Saturday I spent a little time working on organizing the garage. It’s time consuming, not so much because of the work itself, but because I keep finding things that tug on my memory. There were letters and pictures. There were bikes outgrown by Wes and Hope. Over in the corner leaned a baseball bat discarded long ago. There was an old sweatshirt Chuk used to wear. A pair of rollerblades reminded me of the three older girls and their inseparable friends Courtney and Mariah Webster from Fremont. They spent hours skating around the neighborhood. On a summer evening they would draw other youngsters from all over the neighborhood and laugh out in front of the house under the street light until long after dark. Of the five girls two are married and by Thursday the number will be three.
I rolled the bikes out to the street and stood there looking at them with a lump in my throat. Hope drew up a “Free” sign on cardboard. These memories are too sacred to sell. Wes drove away to college this summer in an old F-150 pick-up. Every day Hope mentions him with a little tone of mourning in her voice. I stand and imagine a young dad running down the road after his girl, her hair is blowing in the wind. She is riding Hope’s old bike. He’s trying to keep her up-right. He won’t be able to keep up. She will get away from him. He will have to stand and watch her go. The memory of it will tug at him and he will stand and watch with a lump in his throat.
I go and make a hospital call. When I get home the bikes are gone. The memory will never fade.

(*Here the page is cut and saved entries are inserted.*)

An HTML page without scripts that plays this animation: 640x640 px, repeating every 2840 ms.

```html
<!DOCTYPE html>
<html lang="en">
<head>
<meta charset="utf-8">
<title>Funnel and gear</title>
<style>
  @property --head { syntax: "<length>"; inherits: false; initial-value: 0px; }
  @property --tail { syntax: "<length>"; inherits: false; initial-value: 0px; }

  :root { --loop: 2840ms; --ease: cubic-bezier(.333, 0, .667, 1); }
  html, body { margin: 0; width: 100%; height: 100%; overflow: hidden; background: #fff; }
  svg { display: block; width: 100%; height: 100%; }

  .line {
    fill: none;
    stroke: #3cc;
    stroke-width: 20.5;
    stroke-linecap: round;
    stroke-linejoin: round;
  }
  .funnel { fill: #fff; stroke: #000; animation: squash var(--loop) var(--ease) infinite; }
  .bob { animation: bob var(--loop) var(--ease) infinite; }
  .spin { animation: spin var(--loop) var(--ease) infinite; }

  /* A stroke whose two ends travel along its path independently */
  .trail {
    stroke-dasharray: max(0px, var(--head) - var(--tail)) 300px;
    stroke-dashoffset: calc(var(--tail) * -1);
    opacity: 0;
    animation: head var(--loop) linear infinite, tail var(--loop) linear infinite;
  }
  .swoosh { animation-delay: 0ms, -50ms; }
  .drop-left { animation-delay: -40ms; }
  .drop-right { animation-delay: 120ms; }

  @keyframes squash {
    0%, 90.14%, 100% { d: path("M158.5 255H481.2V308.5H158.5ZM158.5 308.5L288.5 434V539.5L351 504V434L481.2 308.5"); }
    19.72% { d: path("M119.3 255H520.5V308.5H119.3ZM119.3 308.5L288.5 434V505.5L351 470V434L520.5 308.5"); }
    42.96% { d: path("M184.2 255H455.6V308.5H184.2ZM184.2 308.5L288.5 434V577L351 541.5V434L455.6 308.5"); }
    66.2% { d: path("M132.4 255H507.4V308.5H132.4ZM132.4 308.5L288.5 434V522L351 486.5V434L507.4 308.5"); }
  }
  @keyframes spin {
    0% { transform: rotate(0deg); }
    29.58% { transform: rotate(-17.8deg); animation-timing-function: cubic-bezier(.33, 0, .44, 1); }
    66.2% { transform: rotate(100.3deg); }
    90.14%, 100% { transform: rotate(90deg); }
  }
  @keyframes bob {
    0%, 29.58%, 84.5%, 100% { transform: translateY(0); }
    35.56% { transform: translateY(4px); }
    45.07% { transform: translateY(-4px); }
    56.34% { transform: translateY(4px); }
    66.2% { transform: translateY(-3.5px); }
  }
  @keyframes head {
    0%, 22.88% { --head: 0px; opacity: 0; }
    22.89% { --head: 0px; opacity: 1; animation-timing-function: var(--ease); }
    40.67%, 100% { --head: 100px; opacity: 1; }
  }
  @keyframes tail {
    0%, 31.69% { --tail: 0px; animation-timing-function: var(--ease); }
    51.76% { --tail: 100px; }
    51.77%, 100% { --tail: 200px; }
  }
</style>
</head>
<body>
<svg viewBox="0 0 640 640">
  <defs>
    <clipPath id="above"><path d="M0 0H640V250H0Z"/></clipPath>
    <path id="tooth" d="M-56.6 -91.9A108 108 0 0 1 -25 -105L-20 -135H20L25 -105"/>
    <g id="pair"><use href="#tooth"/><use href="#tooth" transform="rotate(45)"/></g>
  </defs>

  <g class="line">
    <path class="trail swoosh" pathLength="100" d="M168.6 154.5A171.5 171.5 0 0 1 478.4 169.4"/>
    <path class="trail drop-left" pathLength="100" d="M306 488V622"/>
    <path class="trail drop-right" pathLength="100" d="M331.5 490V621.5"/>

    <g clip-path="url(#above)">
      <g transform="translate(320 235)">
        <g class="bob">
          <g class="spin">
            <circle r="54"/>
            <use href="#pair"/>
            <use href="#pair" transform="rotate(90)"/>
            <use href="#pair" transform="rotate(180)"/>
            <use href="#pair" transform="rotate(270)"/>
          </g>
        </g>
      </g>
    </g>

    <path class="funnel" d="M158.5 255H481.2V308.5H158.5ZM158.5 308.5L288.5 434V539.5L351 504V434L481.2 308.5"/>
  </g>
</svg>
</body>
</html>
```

If your heart ever gets hard or if it’s been a while since you had a good cry, go out and paw through the stuff in your garage for a few hours. You’ll see what I mean.
August 12, 2013